Provided data:
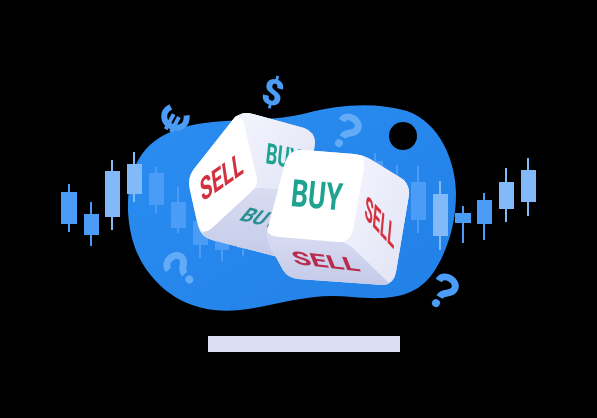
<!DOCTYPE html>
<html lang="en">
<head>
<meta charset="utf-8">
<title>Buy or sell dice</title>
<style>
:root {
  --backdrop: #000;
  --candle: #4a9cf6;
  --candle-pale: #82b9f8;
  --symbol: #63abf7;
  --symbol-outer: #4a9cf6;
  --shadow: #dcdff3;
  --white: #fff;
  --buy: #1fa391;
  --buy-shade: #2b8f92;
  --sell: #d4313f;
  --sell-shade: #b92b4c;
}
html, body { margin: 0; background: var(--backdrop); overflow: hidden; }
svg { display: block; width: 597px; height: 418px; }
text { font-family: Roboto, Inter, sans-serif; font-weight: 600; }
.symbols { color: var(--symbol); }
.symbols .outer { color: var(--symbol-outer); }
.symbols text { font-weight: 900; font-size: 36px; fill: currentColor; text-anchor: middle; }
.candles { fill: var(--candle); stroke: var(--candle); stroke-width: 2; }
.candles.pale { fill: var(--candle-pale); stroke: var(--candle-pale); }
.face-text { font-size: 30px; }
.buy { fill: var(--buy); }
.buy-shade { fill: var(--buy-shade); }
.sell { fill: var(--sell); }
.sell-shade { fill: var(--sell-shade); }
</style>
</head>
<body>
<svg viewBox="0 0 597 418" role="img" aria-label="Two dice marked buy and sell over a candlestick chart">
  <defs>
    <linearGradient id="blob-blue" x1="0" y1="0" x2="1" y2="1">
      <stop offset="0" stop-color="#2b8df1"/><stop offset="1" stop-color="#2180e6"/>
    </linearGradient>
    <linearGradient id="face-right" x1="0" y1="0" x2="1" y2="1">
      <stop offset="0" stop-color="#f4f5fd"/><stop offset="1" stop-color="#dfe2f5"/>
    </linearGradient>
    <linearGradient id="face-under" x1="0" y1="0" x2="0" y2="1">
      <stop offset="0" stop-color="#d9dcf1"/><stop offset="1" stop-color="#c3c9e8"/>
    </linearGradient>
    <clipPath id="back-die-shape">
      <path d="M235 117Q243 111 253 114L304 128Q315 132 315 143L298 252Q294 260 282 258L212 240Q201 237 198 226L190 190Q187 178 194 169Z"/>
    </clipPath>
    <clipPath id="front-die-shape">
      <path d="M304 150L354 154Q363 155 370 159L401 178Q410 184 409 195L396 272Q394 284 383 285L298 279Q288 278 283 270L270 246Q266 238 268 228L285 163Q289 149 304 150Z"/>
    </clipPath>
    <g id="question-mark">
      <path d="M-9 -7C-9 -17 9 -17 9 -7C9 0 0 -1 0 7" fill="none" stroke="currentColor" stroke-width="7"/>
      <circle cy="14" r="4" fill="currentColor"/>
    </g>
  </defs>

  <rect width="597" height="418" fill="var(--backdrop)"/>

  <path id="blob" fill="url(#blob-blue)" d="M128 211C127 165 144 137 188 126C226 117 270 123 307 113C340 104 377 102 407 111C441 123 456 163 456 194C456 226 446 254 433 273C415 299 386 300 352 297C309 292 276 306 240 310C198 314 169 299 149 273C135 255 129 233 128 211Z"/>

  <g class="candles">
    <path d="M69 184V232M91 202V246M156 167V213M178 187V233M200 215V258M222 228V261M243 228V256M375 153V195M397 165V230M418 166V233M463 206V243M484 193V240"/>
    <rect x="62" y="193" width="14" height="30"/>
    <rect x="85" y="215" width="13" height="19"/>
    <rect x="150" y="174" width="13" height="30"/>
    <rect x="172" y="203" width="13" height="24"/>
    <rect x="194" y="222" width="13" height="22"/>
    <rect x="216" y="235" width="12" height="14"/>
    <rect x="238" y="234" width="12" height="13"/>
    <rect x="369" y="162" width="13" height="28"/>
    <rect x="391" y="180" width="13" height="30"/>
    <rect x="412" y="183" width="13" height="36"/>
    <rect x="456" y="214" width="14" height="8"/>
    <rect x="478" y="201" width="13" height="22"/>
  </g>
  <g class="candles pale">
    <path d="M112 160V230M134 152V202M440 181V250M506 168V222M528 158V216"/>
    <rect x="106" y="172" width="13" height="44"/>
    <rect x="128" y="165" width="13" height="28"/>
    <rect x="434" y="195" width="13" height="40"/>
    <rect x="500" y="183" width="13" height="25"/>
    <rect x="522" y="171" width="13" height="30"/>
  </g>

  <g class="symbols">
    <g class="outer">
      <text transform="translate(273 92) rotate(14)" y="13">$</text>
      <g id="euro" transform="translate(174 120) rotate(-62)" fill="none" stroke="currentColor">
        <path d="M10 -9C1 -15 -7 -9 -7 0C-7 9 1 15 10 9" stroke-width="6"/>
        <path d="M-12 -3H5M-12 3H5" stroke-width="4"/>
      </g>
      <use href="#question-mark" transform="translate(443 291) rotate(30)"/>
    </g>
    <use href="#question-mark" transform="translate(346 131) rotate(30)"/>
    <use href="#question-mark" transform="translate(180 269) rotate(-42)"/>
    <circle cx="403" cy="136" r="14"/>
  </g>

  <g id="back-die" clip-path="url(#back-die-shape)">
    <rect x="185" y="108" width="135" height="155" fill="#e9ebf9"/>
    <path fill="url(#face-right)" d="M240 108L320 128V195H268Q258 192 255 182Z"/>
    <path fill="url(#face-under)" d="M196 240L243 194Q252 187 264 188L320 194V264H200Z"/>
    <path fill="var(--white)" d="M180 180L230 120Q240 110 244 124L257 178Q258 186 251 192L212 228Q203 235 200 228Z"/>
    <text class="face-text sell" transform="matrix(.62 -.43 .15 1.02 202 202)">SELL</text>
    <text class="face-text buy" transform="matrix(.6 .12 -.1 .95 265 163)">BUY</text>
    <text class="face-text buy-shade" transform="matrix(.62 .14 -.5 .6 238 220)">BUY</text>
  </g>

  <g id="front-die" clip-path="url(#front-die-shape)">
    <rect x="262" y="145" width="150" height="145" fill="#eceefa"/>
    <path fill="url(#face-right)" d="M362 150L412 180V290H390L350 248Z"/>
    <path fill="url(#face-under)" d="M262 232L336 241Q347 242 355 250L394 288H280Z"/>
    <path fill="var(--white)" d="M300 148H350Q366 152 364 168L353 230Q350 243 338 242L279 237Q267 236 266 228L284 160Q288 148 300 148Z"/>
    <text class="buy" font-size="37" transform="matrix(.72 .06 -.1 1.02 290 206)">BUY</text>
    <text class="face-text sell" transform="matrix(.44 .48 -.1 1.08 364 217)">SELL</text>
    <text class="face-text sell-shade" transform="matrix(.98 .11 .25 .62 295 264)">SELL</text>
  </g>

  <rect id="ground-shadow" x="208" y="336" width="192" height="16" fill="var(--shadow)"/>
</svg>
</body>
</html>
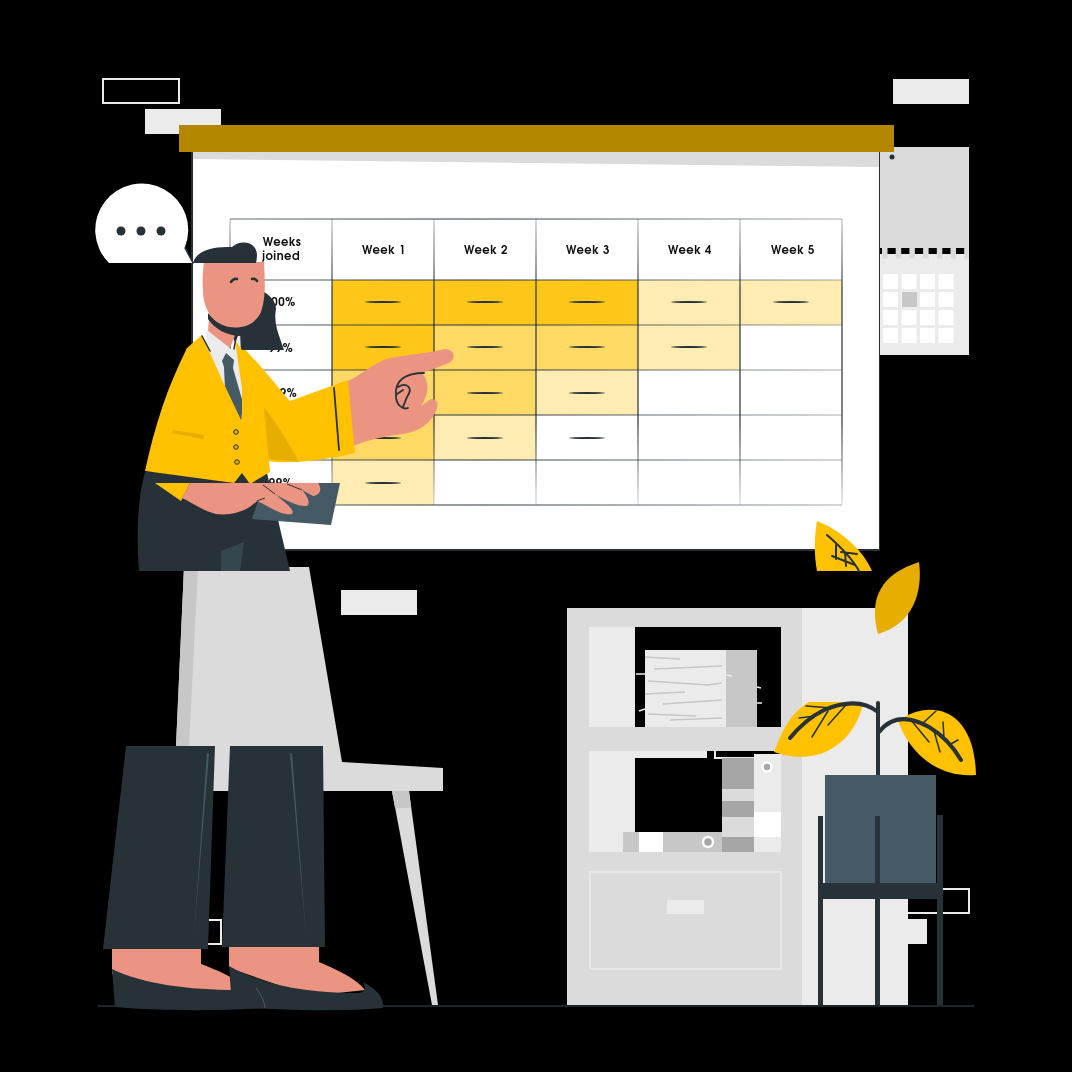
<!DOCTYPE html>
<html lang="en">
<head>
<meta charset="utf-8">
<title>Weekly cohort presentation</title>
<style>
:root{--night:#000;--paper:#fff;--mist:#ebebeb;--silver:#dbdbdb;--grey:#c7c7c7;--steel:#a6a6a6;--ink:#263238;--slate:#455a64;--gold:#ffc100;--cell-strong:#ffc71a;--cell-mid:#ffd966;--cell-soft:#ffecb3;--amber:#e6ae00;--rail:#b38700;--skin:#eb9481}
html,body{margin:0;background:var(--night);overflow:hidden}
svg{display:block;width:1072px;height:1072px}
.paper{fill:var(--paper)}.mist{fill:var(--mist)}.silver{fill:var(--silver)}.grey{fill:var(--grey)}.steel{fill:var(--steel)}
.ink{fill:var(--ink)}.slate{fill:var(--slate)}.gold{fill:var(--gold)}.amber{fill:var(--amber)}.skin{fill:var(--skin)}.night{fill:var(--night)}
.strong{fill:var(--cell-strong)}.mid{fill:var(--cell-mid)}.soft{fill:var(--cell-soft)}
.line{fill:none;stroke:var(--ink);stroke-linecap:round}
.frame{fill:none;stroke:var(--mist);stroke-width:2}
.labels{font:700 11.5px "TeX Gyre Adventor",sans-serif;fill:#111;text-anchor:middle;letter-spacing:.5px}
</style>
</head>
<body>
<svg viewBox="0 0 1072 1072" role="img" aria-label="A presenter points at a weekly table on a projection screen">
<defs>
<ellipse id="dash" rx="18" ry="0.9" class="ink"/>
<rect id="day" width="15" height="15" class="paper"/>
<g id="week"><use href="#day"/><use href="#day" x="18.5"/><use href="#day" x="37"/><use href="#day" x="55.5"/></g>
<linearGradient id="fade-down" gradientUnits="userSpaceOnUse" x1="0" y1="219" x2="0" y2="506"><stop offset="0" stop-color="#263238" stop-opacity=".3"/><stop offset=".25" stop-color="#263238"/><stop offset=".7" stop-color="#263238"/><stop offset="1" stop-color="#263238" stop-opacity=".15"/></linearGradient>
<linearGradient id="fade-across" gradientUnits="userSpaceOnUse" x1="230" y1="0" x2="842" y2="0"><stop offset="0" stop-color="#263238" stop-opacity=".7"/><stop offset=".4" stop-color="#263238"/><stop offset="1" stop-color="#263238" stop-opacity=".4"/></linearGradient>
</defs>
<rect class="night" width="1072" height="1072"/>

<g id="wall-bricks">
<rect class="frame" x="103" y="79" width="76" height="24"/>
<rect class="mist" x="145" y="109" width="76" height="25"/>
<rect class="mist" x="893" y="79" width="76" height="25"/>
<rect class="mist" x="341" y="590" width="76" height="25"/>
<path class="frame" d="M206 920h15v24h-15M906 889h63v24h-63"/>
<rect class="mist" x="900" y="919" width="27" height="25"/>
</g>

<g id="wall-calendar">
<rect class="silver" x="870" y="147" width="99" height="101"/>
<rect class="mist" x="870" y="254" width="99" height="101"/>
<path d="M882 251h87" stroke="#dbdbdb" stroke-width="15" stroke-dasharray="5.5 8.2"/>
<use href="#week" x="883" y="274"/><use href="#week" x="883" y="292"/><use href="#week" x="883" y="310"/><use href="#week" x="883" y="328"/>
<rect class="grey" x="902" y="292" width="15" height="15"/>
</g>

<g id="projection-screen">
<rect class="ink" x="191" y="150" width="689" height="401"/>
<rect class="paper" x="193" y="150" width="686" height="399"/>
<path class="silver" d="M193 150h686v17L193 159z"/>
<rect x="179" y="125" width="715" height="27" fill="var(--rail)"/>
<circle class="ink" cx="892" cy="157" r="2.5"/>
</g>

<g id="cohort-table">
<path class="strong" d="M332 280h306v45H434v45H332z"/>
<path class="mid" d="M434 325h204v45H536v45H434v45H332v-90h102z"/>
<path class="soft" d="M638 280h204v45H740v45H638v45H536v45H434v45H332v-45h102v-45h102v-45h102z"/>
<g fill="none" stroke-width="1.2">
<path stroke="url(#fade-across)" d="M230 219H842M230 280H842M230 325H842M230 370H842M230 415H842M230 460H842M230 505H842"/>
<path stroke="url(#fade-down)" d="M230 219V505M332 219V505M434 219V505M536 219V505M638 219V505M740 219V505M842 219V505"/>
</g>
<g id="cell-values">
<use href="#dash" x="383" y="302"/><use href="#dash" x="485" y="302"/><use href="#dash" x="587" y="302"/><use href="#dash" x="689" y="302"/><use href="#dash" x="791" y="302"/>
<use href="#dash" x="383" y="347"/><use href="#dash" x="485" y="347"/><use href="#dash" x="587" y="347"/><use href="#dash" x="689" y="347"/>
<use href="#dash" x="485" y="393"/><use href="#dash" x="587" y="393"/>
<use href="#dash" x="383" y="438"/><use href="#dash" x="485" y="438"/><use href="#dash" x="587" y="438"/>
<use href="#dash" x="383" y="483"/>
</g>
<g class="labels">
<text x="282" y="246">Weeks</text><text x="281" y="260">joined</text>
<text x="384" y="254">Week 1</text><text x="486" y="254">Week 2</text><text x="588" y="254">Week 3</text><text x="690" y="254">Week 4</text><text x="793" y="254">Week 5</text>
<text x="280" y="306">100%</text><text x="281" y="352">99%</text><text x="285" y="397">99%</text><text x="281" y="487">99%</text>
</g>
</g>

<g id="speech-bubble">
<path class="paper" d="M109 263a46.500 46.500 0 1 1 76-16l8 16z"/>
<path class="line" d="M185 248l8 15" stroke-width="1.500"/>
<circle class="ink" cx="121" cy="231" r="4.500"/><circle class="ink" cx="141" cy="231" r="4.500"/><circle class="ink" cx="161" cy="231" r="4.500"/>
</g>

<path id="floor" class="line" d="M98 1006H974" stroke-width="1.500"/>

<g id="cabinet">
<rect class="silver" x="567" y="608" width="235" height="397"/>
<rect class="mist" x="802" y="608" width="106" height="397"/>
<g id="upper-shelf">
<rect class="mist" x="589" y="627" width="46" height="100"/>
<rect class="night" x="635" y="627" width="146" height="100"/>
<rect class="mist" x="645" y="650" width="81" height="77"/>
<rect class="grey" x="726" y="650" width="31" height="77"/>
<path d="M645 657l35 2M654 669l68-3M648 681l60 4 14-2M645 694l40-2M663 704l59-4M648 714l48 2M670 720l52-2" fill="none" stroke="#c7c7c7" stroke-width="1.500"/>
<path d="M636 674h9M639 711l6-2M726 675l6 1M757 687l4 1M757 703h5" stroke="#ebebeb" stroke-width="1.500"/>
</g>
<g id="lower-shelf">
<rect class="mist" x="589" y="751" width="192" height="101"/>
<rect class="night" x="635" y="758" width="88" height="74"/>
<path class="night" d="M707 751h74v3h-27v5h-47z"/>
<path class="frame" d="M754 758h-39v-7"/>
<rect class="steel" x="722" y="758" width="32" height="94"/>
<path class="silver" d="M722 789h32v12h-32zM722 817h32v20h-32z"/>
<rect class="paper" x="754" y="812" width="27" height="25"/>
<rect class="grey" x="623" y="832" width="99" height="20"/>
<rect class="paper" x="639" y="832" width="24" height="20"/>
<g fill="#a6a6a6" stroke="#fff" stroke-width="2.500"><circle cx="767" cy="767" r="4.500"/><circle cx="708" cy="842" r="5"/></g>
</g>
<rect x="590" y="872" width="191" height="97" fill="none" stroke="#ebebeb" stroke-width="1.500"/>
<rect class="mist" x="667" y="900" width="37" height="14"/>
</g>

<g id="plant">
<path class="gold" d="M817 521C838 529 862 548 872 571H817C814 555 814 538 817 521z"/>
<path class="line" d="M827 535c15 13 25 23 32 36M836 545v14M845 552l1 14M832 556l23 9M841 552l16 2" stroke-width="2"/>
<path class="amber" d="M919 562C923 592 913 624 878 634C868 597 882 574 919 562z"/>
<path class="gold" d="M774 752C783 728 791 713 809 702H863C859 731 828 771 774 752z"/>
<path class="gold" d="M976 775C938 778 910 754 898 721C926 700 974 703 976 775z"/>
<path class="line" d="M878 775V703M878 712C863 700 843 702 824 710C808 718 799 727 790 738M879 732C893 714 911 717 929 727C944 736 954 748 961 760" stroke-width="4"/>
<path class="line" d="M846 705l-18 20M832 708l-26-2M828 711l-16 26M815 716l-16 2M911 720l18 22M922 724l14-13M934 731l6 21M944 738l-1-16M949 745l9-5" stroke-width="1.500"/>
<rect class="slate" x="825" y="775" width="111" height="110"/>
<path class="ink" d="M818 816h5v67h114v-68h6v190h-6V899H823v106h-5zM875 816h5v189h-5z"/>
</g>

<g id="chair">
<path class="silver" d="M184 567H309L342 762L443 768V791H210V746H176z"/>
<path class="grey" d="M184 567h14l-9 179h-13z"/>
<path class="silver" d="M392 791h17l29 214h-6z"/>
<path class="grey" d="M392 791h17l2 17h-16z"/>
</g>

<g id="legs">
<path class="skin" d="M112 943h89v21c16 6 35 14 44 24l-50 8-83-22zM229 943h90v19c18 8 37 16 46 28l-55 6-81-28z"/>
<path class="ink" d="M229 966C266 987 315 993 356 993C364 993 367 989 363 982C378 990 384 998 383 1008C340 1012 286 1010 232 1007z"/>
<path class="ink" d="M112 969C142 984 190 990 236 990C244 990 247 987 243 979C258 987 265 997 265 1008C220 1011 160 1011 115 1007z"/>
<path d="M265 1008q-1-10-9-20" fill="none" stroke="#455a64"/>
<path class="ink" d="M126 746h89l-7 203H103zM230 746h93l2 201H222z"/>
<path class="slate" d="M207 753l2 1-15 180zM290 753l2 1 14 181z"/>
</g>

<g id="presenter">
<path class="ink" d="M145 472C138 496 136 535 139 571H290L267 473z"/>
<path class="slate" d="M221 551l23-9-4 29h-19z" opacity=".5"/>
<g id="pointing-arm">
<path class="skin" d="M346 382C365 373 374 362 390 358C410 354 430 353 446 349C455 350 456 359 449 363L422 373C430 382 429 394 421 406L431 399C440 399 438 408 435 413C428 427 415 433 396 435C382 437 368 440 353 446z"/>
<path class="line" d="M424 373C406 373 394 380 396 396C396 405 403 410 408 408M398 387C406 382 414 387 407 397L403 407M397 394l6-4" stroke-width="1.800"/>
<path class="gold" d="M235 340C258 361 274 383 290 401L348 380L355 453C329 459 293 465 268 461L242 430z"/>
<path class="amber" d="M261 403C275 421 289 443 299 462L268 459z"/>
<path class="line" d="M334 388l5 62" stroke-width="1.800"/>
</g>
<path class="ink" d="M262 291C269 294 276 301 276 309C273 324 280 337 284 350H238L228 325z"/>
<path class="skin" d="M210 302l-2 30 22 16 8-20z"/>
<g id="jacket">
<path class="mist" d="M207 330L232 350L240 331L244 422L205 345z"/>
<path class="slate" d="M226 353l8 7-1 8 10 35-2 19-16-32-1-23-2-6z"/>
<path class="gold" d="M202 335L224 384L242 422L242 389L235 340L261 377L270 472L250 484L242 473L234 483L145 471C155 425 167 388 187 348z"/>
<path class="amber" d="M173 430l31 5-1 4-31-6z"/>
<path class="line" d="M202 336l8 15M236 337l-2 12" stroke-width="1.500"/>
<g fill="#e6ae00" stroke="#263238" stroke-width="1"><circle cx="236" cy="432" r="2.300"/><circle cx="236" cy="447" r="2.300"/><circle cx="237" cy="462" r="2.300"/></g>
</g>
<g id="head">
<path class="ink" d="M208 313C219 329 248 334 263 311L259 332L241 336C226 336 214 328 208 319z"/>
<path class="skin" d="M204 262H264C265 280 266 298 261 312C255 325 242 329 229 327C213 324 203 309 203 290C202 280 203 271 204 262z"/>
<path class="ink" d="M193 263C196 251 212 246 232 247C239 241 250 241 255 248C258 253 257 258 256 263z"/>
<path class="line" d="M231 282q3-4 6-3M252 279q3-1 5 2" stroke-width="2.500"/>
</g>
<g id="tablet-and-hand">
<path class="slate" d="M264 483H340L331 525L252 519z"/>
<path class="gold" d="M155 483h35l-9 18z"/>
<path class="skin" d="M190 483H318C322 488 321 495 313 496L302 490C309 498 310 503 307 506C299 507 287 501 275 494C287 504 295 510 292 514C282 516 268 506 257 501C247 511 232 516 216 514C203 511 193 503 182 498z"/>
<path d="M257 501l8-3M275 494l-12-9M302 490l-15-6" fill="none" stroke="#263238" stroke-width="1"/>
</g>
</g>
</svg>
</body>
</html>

What to do: Everything from the line containing "262H264C265 280 266" to the last line of the entries above should be quoted exactly, and only that.

Response:
<path class="skin" d="M204 262H264C265 280 266 298 261 312C255 325 242 329 229 327C213 324 203 309 203 290C202 280 203 271 204 262z"/>
<path class="ink" d="M193 263C196 251 212 246 232 247C239 241 250 241 255 248C258 253 257 258 256 263z"/>
<path class="line" d="M231 282q3-4 6-3M252 279q3-1 5 2" stroke-width="2.500"/>
</g>
<g id="tablet-and-hand">
<path class="slate" d="M264 483H340L331 525L252 519z"/>
<path class="gold" d="M155 483h35l-9 18z"/>
<path class="skin" d="M190 483H318C322 488 321 495 313 496L302 490C309 498 310 503 307 506C299 507 287 501 275 494C287 504 295 510 292 514C282 516 268 506 257 501C247 511 232 516 216 514C203 511 193 503 182 498z"/>
<path d="M257 501l8-3M275 494l-12-9M302 490l-15-6" fill="none" stroke="#263238" stroke-width="1"/>
</g>
</g>
</svg>
</body>
</html>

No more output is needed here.